The underlying assumption of classical machine learning is that any instance used to train or test the classifier is sampled independently and identically distributed from the same joint probability distribution of features and labels. This, however, is a very unlikely situation in real world applications, as the distribution of data frequently changes over time. The change in the distribution of data between the time of training the classifier and a future point in the classifier’s life cycle (testing, deployment, etc.) is known as dataset shift.
In this thesis, a novel procedure is presented which improves the performance
of a probabilistic classifier experiencing any pattern of shift that causes the class distribution to change, a property most patterns of shift share.
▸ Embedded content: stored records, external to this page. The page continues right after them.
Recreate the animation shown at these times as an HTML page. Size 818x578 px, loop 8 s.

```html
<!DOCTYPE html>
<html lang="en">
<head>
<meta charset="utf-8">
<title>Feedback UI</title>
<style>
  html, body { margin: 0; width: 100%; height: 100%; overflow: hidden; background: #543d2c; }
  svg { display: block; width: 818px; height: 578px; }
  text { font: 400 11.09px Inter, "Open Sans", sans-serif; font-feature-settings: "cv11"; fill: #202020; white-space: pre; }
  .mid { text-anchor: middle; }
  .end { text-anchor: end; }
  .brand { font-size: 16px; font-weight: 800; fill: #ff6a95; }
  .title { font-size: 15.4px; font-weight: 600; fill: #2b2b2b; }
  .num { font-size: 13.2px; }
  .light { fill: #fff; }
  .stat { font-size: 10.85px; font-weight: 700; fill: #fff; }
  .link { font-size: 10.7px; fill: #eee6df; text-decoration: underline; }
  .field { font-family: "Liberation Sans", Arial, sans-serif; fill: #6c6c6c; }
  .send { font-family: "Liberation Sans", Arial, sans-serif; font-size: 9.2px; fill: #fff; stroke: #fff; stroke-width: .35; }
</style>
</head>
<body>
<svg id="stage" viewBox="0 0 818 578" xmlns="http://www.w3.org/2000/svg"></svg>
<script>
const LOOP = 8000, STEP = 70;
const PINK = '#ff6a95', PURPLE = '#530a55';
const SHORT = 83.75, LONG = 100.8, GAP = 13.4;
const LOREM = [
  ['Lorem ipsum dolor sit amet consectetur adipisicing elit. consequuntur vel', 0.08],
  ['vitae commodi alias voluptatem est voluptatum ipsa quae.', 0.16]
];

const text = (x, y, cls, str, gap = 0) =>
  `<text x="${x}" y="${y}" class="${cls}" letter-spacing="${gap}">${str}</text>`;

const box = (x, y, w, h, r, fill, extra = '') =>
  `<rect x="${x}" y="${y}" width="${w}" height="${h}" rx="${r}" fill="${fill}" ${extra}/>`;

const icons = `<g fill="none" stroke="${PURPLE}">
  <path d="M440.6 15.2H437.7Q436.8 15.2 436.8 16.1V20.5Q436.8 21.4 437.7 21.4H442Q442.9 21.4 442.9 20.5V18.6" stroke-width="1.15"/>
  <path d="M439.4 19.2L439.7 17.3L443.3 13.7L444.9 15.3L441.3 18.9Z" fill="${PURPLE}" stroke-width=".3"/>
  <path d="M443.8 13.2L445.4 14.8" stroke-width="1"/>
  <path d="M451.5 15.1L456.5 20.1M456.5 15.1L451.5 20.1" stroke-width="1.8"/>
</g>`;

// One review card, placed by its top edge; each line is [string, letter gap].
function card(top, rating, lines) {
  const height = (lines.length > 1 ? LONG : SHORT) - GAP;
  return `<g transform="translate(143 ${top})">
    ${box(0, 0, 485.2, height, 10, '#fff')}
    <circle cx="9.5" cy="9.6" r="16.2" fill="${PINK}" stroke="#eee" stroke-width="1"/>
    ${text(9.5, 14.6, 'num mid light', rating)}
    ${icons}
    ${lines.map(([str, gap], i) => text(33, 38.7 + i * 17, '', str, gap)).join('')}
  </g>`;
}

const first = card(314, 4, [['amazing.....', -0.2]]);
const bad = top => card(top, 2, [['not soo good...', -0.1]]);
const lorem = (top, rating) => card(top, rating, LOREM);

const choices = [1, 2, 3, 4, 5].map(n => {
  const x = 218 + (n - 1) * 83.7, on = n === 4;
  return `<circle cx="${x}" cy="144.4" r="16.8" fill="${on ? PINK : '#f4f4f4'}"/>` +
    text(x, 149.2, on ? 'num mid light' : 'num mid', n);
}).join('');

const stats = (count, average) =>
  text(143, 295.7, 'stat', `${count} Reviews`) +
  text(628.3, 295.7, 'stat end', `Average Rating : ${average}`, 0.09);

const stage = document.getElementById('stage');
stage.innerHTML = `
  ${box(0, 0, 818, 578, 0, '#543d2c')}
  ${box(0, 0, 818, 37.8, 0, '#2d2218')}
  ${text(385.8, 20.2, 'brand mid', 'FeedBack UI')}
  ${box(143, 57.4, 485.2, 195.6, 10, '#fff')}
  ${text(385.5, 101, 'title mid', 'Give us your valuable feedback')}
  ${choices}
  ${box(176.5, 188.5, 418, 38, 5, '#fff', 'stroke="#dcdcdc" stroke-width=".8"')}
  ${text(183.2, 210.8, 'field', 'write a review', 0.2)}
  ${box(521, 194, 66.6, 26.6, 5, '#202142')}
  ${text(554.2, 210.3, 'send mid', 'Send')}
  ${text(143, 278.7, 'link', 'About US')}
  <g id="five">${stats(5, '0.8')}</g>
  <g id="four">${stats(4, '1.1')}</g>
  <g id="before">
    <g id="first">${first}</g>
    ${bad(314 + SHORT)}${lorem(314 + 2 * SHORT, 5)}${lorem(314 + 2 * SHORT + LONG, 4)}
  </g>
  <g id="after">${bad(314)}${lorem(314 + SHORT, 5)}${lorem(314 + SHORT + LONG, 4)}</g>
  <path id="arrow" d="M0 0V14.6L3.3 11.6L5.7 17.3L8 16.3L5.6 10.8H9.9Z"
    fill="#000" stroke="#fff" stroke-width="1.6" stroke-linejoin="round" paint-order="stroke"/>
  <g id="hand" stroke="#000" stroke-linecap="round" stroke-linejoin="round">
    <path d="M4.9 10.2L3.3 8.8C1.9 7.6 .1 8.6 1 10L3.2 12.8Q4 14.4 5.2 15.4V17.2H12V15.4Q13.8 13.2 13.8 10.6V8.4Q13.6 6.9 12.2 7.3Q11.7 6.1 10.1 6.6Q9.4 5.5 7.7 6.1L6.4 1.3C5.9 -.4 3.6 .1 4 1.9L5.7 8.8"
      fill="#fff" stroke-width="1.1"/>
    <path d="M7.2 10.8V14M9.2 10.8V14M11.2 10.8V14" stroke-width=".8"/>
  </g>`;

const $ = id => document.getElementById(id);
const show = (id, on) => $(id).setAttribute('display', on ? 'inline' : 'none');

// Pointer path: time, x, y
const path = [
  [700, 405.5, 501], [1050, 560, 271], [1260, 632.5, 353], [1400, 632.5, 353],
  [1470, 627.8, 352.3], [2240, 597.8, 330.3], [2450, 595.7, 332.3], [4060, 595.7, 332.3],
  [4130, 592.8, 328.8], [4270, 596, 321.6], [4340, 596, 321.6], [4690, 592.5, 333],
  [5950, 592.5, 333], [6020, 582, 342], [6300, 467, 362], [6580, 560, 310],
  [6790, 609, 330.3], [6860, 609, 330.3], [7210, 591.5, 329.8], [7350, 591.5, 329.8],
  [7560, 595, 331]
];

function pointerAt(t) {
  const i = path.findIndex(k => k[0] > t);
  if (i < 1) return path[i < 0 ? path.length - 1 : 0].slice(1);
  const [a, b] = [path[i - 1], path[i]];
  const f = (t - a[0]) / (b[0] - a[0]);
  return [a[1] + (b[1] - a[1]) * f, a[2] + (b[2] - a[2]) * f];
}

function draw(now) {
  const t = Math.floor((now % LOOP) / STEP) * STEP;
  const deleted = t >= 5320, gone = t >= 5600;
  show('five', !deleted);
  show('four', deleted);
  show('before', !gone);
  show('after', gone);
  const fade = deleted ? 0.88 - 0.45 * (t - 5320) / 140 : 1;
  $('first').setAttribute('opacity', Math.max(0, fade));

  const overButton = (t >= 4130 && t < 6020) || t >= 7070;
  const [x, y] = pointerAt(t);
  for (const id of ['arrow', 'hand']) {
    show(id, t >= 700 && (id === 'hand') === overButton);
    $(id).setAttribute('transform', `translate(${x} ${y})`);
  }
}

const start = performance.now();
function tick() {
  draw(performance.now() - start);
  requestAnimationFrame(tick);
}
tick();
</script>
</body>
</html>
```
This new technique is based off of adjustment, the process of matching the probabilistic classifier’s expected output to the class distribution of the data. In previous works it has been shown that adjustment can be used to reduce expected loss for mean squared error and KL divergence. These two loss functions are a part of a wider family of loss functions called proper scoring rules.
The proposed novel procedure is termed general adjustment, since it reduces
expected loss for all proper scoring rules. It comes in two varieties, unbounded
and bounded. Unbounded general adjustment gives results equivalent to the previously described adjustment procedures for mean squared error and KL divergence.
Bounded general adjustment is a further refinement, reducing expected loss as
much or more than its unbounded form. Both are convex minimization tasks, and
therefore computationally efficient to compute.
The results of a series of experiments show that bounded general adjustment
reduces loss in a practical setting, where the exact value of the new class distribution may not be known. Even with moderate error in the estimation of the new class distribution, bounded general adjustment still reduces loss in most cases.
Graduation Thesis language
Graduation Thesis type
Master - Computer Science
Meelis Kull
Defence year